American Savings spokeswoman Laurie Komatsu said the bank charges overdraft fees from high to low because "historically, larger payments have been the more important ones to our customers, like mortgages and car payments."
Regarding whether the bank is planning to change its method, she said that "we are continually assessing features and functionality based on best practices and customer needs."
First Hawaiian Bank, the largest in the state in terms of assets, and Territorial Savings Bank, the fifth largest, already charge overdraft fees from the lowest to highest amount.
"We determined that the methodology (of debiting from high to low) was not in keeping with our primary core value of customer care," First Hawaiian spokesman Brandt Farias said. "So for many years our policy has been to sequence customer debit transactions from lowest to highest, which is the least costly for the customer. Additionally, we process our paper check transactions in the order of the check numbers from lowest to highest."
Sandra Thompson, director of the FDIC’s Division of Supervision and Consumer Protection, said overdraft programs are not intended to be used as a regular source of credit.
"There are cheaper alternatives," she said. "Relying on overdrafts can lead consumers to incur substantial and unnecessary costs, as well as pose reputational risks for the banking institution. When the cost is extremely high compared with the overdraft benefit, or when overuse of the product is allowed, the result is often customer dissatisfaction with both the product and the institution offering it."
American Savings Bank customer Christopher Johnson, chairman of the Mililani High School science department, said he’s gotten the runaround when he’s complained to the bank about its policy of charging overdraft fees from the highest to lowest amount.
"I have literally lost hundreds of dollars, and more like a couple of thousand over the last few years, due to this ridiculous practice and have complained many times, and they just say, ‘That’s the way we do it,’" he said. "The lost money has caused me much stress, as they have constructed a system that is detrimental to their own customers, but is very good for the ASB bottom line."
Bank of Hawaii customer Mel Ferreira said "it seemed that BOH made sure they were getting extra money in their fees whenever and wherever possible," including for checks he claims already had cleared his account.
Ferreira acknowledged, though, that he could handle his money better.

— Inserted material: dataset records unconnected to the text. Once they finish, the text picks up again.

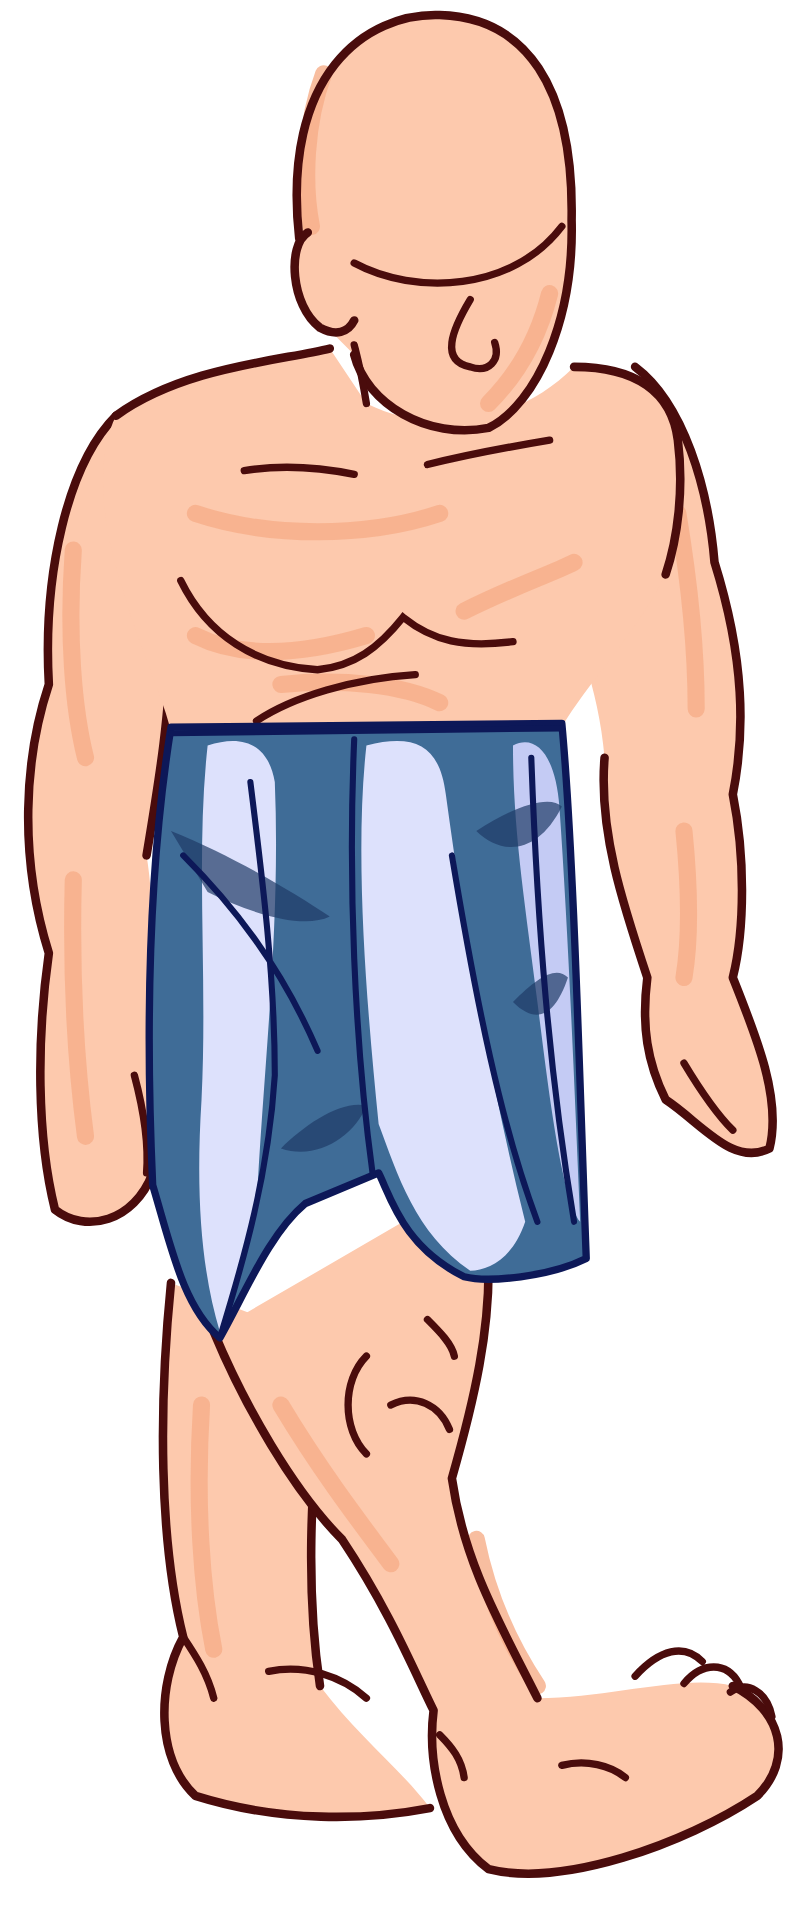
<!DOCTYPE html>
<html lang="en">
<head>
<meta charset="utf-8">
<title>Walking Man</title>
<link rel="stylesheet" href="https://fonts.googleapis.com/css2?family=Inter&display=swap">
<style>
  :root {
    --paper: #ffffff;
    --skin: #fdc9ad;
    --skin-shade: #f6ae88;
    --skin-light: #fedcc6;
    --ink: #4a0c0c;
    --shorts: #3f6c97;
    --shorts-dark: #1f3a66;
    --shorts-light: #dde1fc;
    --shorts-mid: #c4cbf4;
    --shorts-ink: #0d1858;
  }
  html, body {
    margin: 0;
    width: 800px;
    height: 1916px;
    overflow: hidden;
    background: var(--paper);
    font-family: "Inter", sans-serif;
  }
  .figure { display: block; width: 800px; height: 1916px; }
  .skin { fill: var(--skin); }
  .shade { fill: none; stroke: var(--skin-shade); stroke-width: 14; stroke-linecap: round; opacity: .8; }
  .outline { fill: none; stroke: var(--ink); stroke-width: 7; stroke-linecap: round; stroke-linejoin: round; }
  .detail { fill: none; stroke: var(--ink); stroke-width: 6; stroke-linecap: round; }
  .shorts { fill: var(--shorts); stroke: var(--shorts-ink); stroke-width: 6; stroke-linejoin: round; }
  .stripe { fill: var(--shorts-light); }
  .stripe-mid { fill: var(--shorts-mid); }
  .fold { fill: var(--shorts-dark); opacity: .7; }
  .seam { fill: none; stroke: var(--shorts-ink); stroke-width: 5; stroke-linecap: round; }
</style>
</head>
<body>
<svg class="figure" viewBox="0 0 655 1568" width="800" height="1916" role="img" aria-label="Sketch of a bald man in blue shorts walking">
  <g id="back-leg">
    <path class="skin" d="M140,1050 C130,1150 130,1260 150,1340 C128,1380 128,1440 160,1470 C230,1492 300,1490 352,1480 C330,1450 292,1420 262,1380 C250,1300 260,1200 270,1100 Z"/>
    <path class="shade" d="M165,1150 C160,1230 165,1300 175,1350"/>
    <path class="outline" d="M140,1050 C130,1150 130,1260 150,1340 C128,1380 128,1440 160,1470 C230,1492 300,1490 352,1480"/>
    <path class="outline" d="M262,1380 C250,1300 255,1220 262,1140"/>
    <path class="detail" d="M150,1340 C160,1355 170,1370 175,1390 M220,1368 C250,1362 280,1372 300,1390"/>
  </g>

  <g id="left-arm">
    <path class="skin" d="M95,340 C55,380 35,470 40,560 C20,620 15,700 40,780 C30,850 30,930 45,990 C70,1010 110,1000 125,960 L135,900 C120,840 130,760 120,700 C130,620 140,560 140,500 C120,430 110,380 95,340 Z"/>
    <path class="shade" d="M60,450 C55,520 60,580 70,620 M60,720 C58,800 62,870 70,930"/>
    <path class="outline" d="M95,340 C55,380 35,470 40,560 C20,620 15,700 40,780 C30,850 30,930 45,990 C70,1010 110,1000 125,960"/>
    <path class="outline" d="M120,700 C130,640 140,580 140,520"/>
    <path class="detail" d="M110,880 C118,910 122,935 120,960"/>
  </g>

  <g id="right-arm">
    <path class="skin" d="M520,310 C560,330 580,400 585,460 C610,540 610,600 600,650 C610,700 610,760 600,800 C620,850 640,900 630,940 C600,955 575,920 545,900 C530,870 525,840 530,800 C510,740 490,680 495,620 C490,560 470,520 460,480 Z"/>
    <path class="shade" d="M555,420 C565,480 570,530 570,580 M560,680 C565,730 565,770 560,800"/>
    <path class="outline" d="M520,300 C560,330 580,400 585,460 C610,540 610,600 600,650 C610,700 610,760 600,800 C620,850 640,900 630,940 C600,955 575,920 545,900 C530,870 525,840 530,800 C510,740 490,680 495,620"/>
    <path class="detail" d="M485,420 C505,415 525,420 540,430 M560,870 C575,895 590,915 600,925"/>
  </g>

  <g id="torso">
    <path class="skin" d="M95,340 C150,300 230,295 270,285 L300,330 C350,355 420,350 470,300 C520,300 550,320 555,360 C560,400 555,440 545,470 C520,520 480,560 460,595 L140,598 C130,560 110,520 100,480 C80,420 80,370 95,340 Z"/>
    <path class="shade" d="M160,420 C220,440 300,440 360,420 M160,520 C200,540 250,535 300,520 M380,500 C420,480 450,470 470,460 M230,560 C280,555 330,560 360,575"/>
    <path class="outline" d="M95,340 C150,300 230,295 270,285 M470,300 C520,300 550,320 555,360 C560,400 555,440 545,470"/>
    <path class="detail" d="M200,385 C230,380 260,382 290,388 M350,380 C390,370 420,365 450,360"/>
    <path class="detail" d="M148,475 C170,520 210,545 260,548 C290,545 310,530 330,505 C355,525 380,530 420,525"/>
    <path class="detail" d="M210,590 C240,570 290,555 340,552"/>
  </g>

  <g id="head">
    <path class="skin" d="M245,195 C230,60 300,10 360,12 C430,14 470,70 468,180 C470,260 440,330 400,350 C350,360 300,330 290,290 L270,270 C245,260 235,220 245,195 Z"/>
    <path class="shade" d="M265,60 C250,100 248,150 255,185 M450,240 C440,280 420,310 400,330"/>
    <path class="outline" d="M245,195 C230,60 300,10 360,12 C430,14 470,70 468,180 C470,260 440,330 400,350 C350,360 300,330 290,290"/>
    <path class="outline" d="M252,190 C235,200 238,250 262,268 C275,275 285,272 290,262"/>
    <path class="detail" d="M290,215 C340,242 420,238 460,185"/>
    <path class="detail" d="M385,245 C370,270 360,295 385,300 C400,305 410,295 405,280"/>
    <path class="detail" d="M300,330 C295,300 292,290 290,282"/>
  </g>

  <g id="front-leg">
    <path class="skin" d="M175,1090 C200,1150 240,1220 280,1260 C320,1320 340,1370 355,1400 C350,1440 360,1500 400,1530 C460,1545 560,1510 620,1470 C650,1440 640,1400 600,1380 C560,1370 500,1390 440,1390 C410,1330 380,1280 370,1210 C390,1140 400,1090 400,1040 L330,1000 Z"/>
    <path class="shade" d="M230,1150 C260,1200 290,1240 320,1280 M390,1260 C400,1310 420,1350 440,1380"/>
    <path class="outline" d="M175,1090 C200,1150 240,1220 280,1260 C320,1320 340,1370 355,1400 C350,1440 360,1500 400,1530 C460,1545 560,1510 620,1470 C650,1440 640,1400 600,1380"/>
    <path class="outline" d="M440,1390 C410,1330 380,1280 370,1210 C390,1140 400,1090 400,1040"/>
    <path class="detail" d="M300,1110 C280,1130 280,1170 300,1190 M320,1150 C340,1140 360,1150 368,1170"/>
    <path class="detail" d="M350,1080 C360,1090 370,1100 372,1110"/>
    <path class="detail" d="M520,1372 C540,1350 560,1345 575,1360 M560,1378 C575,1360 595,1360 605,1378 M598,1385 C612,1375 628,1385 632,1405 M460,1445 C480,1440 500,1445 512,1455 M360,1420 C370,1430 378,1440 380,1455"/>
  </g>

  <g id="shorts">
    <path class="shorts" d="M140,595 L460,592 C470,700 475,900 480,1030 C450,1045 400,1050 380,1045 C330,1020 320,980 310,960 L250,985 C220,1010 200,1060 180,1095 C150,1070 140,1020 125,970 C120,860 120,720 140,595 Z"/>
    <path class="stripe" d="M170,610 C200,600 220,610 225,640 C230,760 215,880 210,990 C200,1030 190,1060 180,1090 C165,1040 160,980 165,900 C170,800 160,700 170,610 Z"/>
    <path class="stripe" d="M300,610 C340,600 360,610 365,650 C380,760 400,880 430,1000 C420,1030 400,1040 385,1040 C340,1010 325,960 310,920 C300,820 290,700 300,610 Z"/>
    <path class="stripe-mid" d="M420,610 C440,600 455,620 458,660 C465,760 470,880 475,1000 C460,980 450,900 440,820 C430,740 420,680 420,610 Z"/>
    <path class="fold" d="M140,680 C190,700 240,730 270,750 C250,760 210,750 170,730 Z M390,680 C420,660 450,650 460,660 C440,700 410,700 390,680 Z M420,820 C440,800 455,790 465,800 C455,830 440,840 420,820 Z M230,940 C250,920 280,900 300,905 C290,930 260,950 230,940 Z"/>
    <path class="seam" d="M290,605 C285,720 290,850 305,960 M140,600 L460,596 M205,640 C215,720 225,800 225,880 C220,960 200,1030 180,1095 M150,700 C190,740 230,790 260,860 M435,620 C440,760 450,880 470,1000 M370,700 C390,820 410,920 440,1000"/>
  </g>
</svg>
</body>
</html>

"Like most people, I could do a better job managing my finances, including the occasional check overdraft," he said. "If I exceed my balance, I expect to have to pay a fee. What I don’t expect is to have to pay multiple fees because a bank tells me they’re doing me a favor by doing it that way. To me it just smacks of greed and arrogance."
For Bank of Hawaii’s part, Peter Biggs, vice chairman of retail banking, says the bank encourages its customers to be familiar with their available balance so as not to exceed it and incur an overdraft fee. He said customers can check their balances through an ATM, a mobile device, an automated call system, the Internet or a branch itself, as well as signing up for an e-mail alert system that will notify them when their balance falls to a specified threshold. Biggs also said customers can sign up for an overdraft protection plan that transfers money from a customer’s savings account to a checking account for a $10 fee when there’s an overdraft, or can sign up for a line of credit for a $15 annual fee — plus a 10.25 percent annual interest rate — that will transfer funds to a customer’s account in case of an overdraft. The transfer fees and interest vary by bank.

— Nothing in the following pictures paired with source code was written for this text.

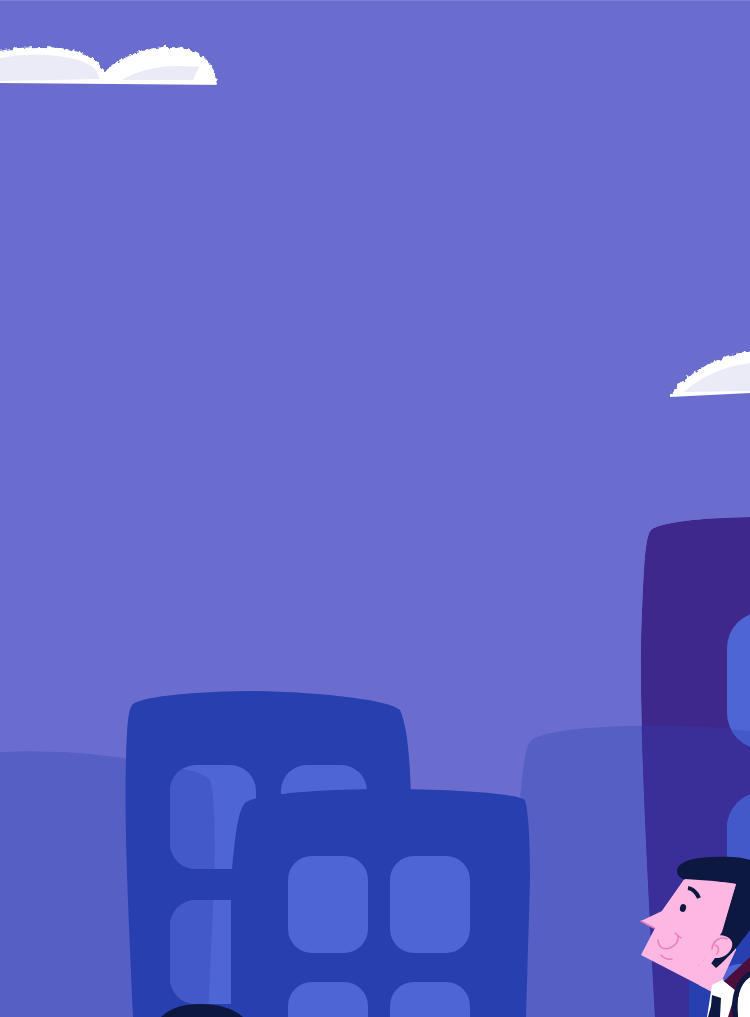
<!DOCTYPE html>
<html lang="en">
<head>
<meta charset="utf-8">
<title>City skyline with walking man</title>
<style>
:root {
  --sky: #6b6dce;
  --sky-edge: #7f80cf;
  --haze: #565fc4;
  --tower: #283fb0;
  --window: #4d65d5;
  --window-shade: #4359ca;
  --purple: #3f288c;
  --purple-haze: #3a2f98;
  --cloud: #ffffff;
  --cloud-shade: #ebebf8;
  --ink: #0c1840;
  --skin: #fcb7e2;
  --skin-line: #e97fb4;
  --jacket: #4a0f3c;
}
html, body { margin: 0; height: 100%; overflow: hidden; background: var(--sky); }
.scene { display: block; width: 750px; height: 1017px; }
.sky { fill: var(--sky); }
.sky-edge { fill: var(--sky-edge); }
.haze { fill: var(--haze); }
.tower { fill: var(--tower); }
.window { fill: var(--window); }
.window-shade { fill: var(--window-shade); }
.purple { fill: var(--purple); }
.purple-haze { fill: var(--purple-haze); }
.cloud { fill: var(--cloud); }
.cloud-shade { fill: var(--cloud-shade); }
.ink { fill: var(--ink); }
.skin { fill: var(--skin); }
.jacket { fill: var(--jacket); }
.face-line { fill: none; stroke: var(--skin-line); stroke-width: 1.5; stroke-linecap: round; }
.brow { fill: none; stroke: var(--ink); stroke-width: 4; }
</style>
</head>
<body>
<svg class="scene" viewBox="0 0 750 1017" role="img" aria-label="Purple sky over rounded blue towers, with a man in profile at the lower right">
  <defs>
    <filter id="ragged" x="-5%" y="-20%" width="110%" height="140%">
      <feTurbulence type="fractalNoise" baseFrequency="0.22" numOctaves="2" seed="4" result="noise"/>
      <feDisplacementMap in="SourceGraphic" in2="noise" scale="6" xChannelSelector="R" yChannelSelector="G"/>
    </filter>
    <clipPath id="cloud-left-base"><path d="M0 0H230V85L0 83Z"/></clipPath>
    <clipPath id="cloud-right-base"><path d="M650 330H750V393L670 397H650Z"/></clipPath>
    <path id="purple-tower-shape" d="M655 1017C649 900 637 700 642 612C644 565 645 537 651 530C660 522 700 518 750 517V1017Z"/>
    <clipPath id="purple-tower-clip"><use href="#purple-tower-shape"/></clipPath>
    <path id="right-haze" d="M519 1017V810C523 770 524 745 533 739C547 731 590 726 640 726Q700 725 750 731V1017Z"/>
    <clipPath id="right-haze-clip"><use href="#right-haze"/></clipPath>
    <clipPath id="left-haze-clip"><path d="M0 740H170V766Q204 772 210 780C216 800 215 850 214 890Q211 950 208 1017H0Z"/></clipPath>
    <g id="back-windows">
      <rect x="170" y="765" width="86" height="104" rx="26"/>
      <rect x="281" y="765" width="86" height="104" rx="26"/>
      <rect x="170" y="900" width="86" height="104" rx="26"/>
    </g>
    <g id="purple-windows">
      <rect x="727" y="612" width="90" height="137" rx="36"/>
      <rect x="727" y="792" width="90" height="137" rx="36"/>
    </g>
    <rect id="front-window" width="80" height="97" rx="24"/>
  </defs>

  <rect class="sky" width="750" height="1017"/>
  <rect class="sky-edge" width="750" height="1"/>

  <g id="cloud-left" clip-path="url(#cloud-left-base)">
    <path class="cloud" filter="url(#ragged)" d="M-12 92V53C20 46 50 45 72 50C89 54 99 62 105 72C120 57 146 47 170 47C196 47 215 60 217 86V92Z"/>
    <path class="cloud-shade" d="M0 58C35 51 83 55 96 70L100 79L0 81Z"/>
    <path class="cloud-shade" d="M122 80C142 68 166 64 199 67L193 80Z"/>
  </g>
  <g id="cloud-right" clip-path="url(#cloud-right-base)">
    <path class="cloud" filter="url(#ragged)" d="M670 402V396C680 378 710 357 762 348V402Z"/>
    <path class="cloud-shade" d="M684 392C700 377 722 367 750 363V391Z"/>
  </g>

  <g id="distant-hazes">
    <path class="haze" d="M0 752Q80 748 160 764L210 780V1017H0Z"/>
    <use class="haze" href="#right-haze"/>
  </g>

  <g id="purple-tower" clip-path="url(#purple-tower-clip)">
    <use class="purple" href="#purple-tower-shape"/>
    <use class="purple-haze" href="#right-haze"/>
    <use class="window" href="#purple-windows"/>
    <g clip-path="url(#right-haze-clip)"><use class="window-shade" href="#purple-windows"/></g>
    <path class="tower" d="M689 1017V940L750 905V1017Z"/>
    <rect class="window" x="719" y="964" width="70" height="80" rx="20"/>
  </g>

  <g id="back-tower">
    <path class="tower" d="M133 1017C129 920 124 830 126 760C127 725 128 709 133 704C144 696 200 691 255 691C320 692 390 700 400 710C407 726 410 755 411 800V1017Z"/>
    <use class="window" href="#back-windows"/>
    <g clip-path="url(#left-haze-clip)"><use class="window-shade" href="#back-windows"/></g>
  </g>

  <g id="front-tower">
    <path class="tower" d="M231 1017V880C235 840 237 810 246 802C260 794 320 789 385 789C450 789 515 793 525 800C529 815 530 845 530 880L526 1017Z"/>
    <g class="window">
      <use href="#front-window" x="288" y="856"/>
      <use href="#front-window" x="390" y="856"/>
      <use href="#front-window" x="288" y="982"/>
      <use href="#front-window" x="390" y="982"/>
    </g>
  </g>

  <path id="passer-by-hair" class="ink" d="M161 1017C172 1007 184 1004 200 1004Q228 1004 243 1017Z"/>

  <g id="walking-man">
    <path class="skin" d="M685 878L662 911L641 921L655 928L641 955L699 985L714 993L724 976L736 950V882Z"/>
    <path class="ink" d="M677 871C678 862 690 858 711 857C730 856 742 857 750 860V930L737 947C729 956 722 963 716 968L709 961Q700 958 698 966L712 941L722 930L736 884C716 880 700 882 685 880Q677 877 677 871Z"/>
    <path class="skin" d="M685 879Q710 880 736 884L722 932L712 948L700 966L660 940L662 911Z"/>
    <path class="skin" d="M708 940C715 933 729 934 732 942C734 951 724 959 715 958L710 965L724 980L714 993L699 985Z"/>
    <path class="face-line" d="M712 949C713 940 721 936 727 939M715 945Q721 947 717 954M658 940Q659 951 670 948Q679 944 678 936M675 933L681 938M661 955Q665 960 672 959M641 921L654 928"/>
    <path class="brow" d="M688 888Q695 889 699 898"/>
    <ellipse class="ink" cx="683" cy="908" rx="3" ry="4" transform="rotate(15 683 908)"/>
    <path class="cloud" d="M712 985L722 980L736 990L731 1017H707Z"/>
    <path class="ink" d="M712 995L721 998L720 1017H708L711 1006Z"/>
    <path class="jacket" d="M724 981L750 957V1017H728L736 991Z"/>
    <path class="cloud" d="M750 977C739 984 736 999 738 1017H750Z"/>
    <path class="ink" d="M750 971C735 980 730 998 733 1017H738C736 999 739 984 750 977Z"/>
  </g>
</svg>
</body>
</html>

The average overdraft fee nationwide last year was $30.47, according to a 2010 Bankrate.com study. That figure is above the amount changed by each of the state’s five largest banks.
Income from overdraft fees dropped at Hawaii banks last year.
Bank of Hawaii’s overdraft fees decreased by approximately $6.2 million in 2010, and it forecasts its overdraft fees to be $14 million lower in 2011 than 2010.
"They’ve actually been conservative in how they’ve pursued overdraft fees, and I would say relative to most banks they’ve been much more cognizant of customers than they have shareholders as it relates to that particular fee structure," said analyst Brett Rabatin of Birmingham, Ala.-based Sterne Agee. "They have a fairly low opt-in rate of 38 percent, lower than the banking industry, so I would put little merit on a lawsuit regarding those fees."
American Savings Bank saw a decline of $4.4 million from overdraft fees in the second half of 2010. The bank generated $15 million from overdraft fees in 2009.
Central Pacific Financial Corp., the holding company of Central Pacific Bank, said overdraft fees decreased by $1.7 million in the second half of 2010 compared with the year-earlier period.
Avoiding overdraft fees
There are several ways that bank customers can prevent getting dinged with costly overdraft fees:
» Check your available balance either on the Internet, with a mobile device, through the automated phone system, with a customer service representative on the phone or at the branch itself.
» Sign up for e-mail alerts that will trigger a notice to you whenever your balance falls to whatever threshold you desire.
» Link your savings account to your checking account so that money can be transferred for a nominal fee, $10 or so, whenever you are overdrawn.
» Sign up for a personal line of credit so that for an annual fee, roughly $15 to $25, funds can be transferred to your checking account if you overdraw. You also would incur a low double-digit percentage annual interest rate for as long as those borrowed funds are being used.
» Balance your checkbook.
» Keep an extra "slush fund" in your checking account, say $100, that you never touch. If debit card expenditures go into that $100, replenish it as soon as possible.
» Pay cash for gas if you can, rather than using a debit card. Some gas stations put a hold for a certain amount on your account since the amount you are pumping is unknown when you swipe your card. Later, the remaining amount will be taken out of your account if it exceeds the amount that was held.
» Pay attention to transactions that you have made but that might not be reflected in your account.
» Keep track of what you are spending.
» Remember that once you exceed your available balance, each transaction you make will trigger an overdraft fee. Some banks, though, will waive those fees if you go over by just a minimal amount.
The new rules
» You choose: In the past, some banks automatically enrolled you in their standard overdraft practices for all types of transactions when you opened an account. Under the new rules, your bank must first get your permission to apply its standard overdraft practices to everyday debit card and ATM transactions before you can be charged overdraft fees. To grant this permission, you will need to respond to the notice and opt in (agree).
» Existing accounts: As of Aug. 15, 2010, if you didn’t opt in (agree), your bank’s standard overdraft practices won’t apply to your everyday debit card and ATM transactions. These transactions typically will be declined when you don’t have enough money in your account, but you will not be charged overdraft fees.
» New accounts: As of July 1, 2010, your bank cannot charge you overdraft fees for everyday debit card and ATM transactions unless you opt in. If you opened a new account before July 1, 2010, your bank should have treated you as an existing account holder, and you should have received a notice about your bank’s standard overdraft practices and would have had to decide whether you want them for everyday debit card and ATM transactions.
» Flexibility: Whatever your decision, the new overdraft rules give you flexibility. If you opt in, you can cancel at any time. If you do not opt in, you can do so later.
» Checks and automatic bill payments: The new rules do not cover checks or automatic bill payments that you might have set up for paying bills such as your mortgage, rent or utilities. Your bank might still automatically enroll you in their standard overdraft practices for these types of transactions. If you do not want your bank’s standard overdraft practices in these instances, talk to your bank; you might or might not have the option to cancel.